The data
---*---

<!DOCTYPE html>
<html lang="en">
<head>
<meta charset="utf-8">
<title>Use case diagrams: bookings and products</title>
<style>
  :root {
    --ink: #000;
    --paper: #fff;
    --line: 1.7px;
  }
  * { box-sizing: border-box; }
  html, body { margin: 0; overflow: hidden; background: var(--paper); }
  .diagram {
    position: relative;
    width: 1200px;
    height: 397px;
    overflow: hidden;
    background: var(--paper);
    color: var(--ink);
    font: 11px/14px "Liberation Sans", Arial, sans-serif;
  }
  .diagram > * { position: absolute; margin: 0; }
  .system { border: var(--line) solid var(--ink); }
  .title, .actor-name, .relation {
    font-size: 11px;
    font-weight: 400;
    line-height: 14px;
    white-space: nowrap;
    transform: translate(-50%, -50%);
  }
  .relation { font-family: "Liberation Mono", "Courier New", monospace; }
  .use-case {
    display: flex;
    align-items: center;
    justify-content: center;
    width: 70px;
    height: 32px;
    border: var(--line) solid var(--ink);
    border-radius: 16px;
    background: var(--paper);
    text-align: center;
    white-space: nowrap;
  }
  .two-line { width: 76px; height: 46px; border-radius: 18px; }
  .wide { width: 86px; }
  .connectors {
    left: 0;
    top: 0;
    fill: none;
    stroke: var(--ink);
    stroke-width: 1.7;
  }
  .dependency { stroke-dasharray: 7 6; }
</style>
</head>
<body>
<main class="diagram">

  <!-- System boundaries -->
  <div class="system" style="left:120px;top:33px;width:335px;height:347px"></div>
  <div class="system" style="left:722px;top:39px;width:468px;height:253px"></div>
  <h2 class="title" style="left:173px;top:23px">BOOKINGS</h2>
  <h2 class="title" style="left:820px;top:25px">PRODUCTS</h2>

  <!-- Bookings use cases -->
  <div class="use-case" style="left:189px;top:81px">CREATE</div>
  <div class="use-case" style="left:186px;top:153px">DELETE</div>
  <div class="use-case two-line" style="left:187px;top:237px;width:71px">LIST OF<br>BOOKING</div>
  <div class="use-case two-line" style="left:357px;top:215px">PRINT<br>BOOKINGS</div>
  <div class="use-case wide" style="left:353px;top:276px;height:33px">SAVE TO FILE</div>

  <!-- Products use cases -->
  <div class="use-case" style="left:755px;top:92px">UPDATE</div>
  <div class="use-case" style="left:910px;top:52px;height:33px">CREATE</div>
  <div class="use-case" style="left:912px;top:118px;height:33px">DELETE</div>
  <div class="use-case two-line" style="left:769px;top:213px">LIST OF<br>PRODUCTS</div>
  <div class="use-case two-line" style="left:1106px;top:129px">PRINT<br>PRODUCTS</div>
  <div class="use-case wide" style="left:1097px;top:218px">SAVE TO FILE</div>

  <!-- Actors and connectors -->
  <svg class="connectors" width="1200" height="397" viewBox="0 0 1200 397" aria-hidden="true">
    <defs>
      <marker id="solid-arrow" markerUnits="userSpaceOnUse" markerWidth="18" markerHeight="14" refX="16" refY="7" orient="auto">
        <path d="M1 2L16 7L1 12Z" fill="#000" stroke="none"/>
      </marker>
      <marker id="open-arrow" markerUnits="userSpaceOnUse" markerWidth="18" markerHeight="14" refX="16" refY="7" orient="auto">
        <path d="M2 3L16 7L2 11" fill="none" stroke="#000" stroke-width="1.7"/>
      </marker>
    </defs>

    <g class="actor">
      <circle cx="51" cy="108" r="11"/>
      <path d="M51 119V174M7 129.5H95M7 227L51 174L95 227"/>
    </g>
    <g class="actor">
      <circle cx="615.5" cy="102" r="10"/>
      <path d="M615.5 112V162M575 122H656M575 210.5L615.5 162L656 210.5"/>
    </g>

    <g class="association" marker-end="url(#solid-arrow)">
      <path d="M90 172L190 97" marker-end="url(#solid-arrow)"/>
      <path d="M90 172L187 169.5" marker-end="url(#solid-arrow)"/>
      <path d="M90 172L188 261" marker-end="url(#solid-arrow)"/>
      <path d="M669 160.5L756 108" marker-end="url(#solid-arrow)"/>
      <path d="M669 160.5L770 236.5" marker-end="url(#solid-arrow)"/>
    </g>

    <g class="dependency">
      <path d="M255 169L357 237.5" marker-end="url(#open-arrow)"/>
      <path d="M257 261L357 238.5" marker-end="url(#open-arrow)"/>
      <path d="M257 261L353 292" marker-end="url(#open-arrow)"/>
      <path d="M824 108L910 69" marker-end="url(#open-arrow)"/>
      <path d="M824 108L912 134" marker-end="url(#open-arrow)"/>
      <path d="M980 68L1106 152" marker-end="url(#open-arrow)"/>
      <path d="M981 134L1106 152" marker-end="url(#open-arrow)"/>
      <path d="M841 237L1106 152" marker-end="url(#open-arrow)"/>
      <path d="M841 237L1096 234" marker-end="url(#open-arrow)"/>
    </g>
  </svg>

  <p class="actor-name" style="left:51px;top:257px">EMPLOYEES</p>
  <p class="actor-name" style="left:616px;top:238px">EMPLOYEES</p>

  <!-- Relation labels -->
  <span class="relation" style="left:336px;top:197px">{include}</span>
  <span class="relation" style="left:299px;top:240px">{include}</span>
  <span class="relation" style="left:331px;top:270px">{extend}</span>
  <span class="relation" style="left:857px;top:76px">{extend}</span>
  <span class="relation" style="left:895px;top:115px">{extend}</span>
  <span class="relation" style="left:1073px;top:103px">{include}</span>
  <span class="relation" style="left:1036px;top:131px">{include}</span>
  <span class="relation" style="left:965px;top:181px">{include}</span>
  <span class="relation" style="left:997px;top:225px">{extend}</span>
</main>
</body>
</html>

---*---

Required action
Which lines of the material contain "connectors"? List them.

Result for this task
  .connectors {
  <!-- Actors and connectors -->
  <svg class="connectors" width="1200" height="397" viewBox="0 0 1200 397" aria-hidden="true">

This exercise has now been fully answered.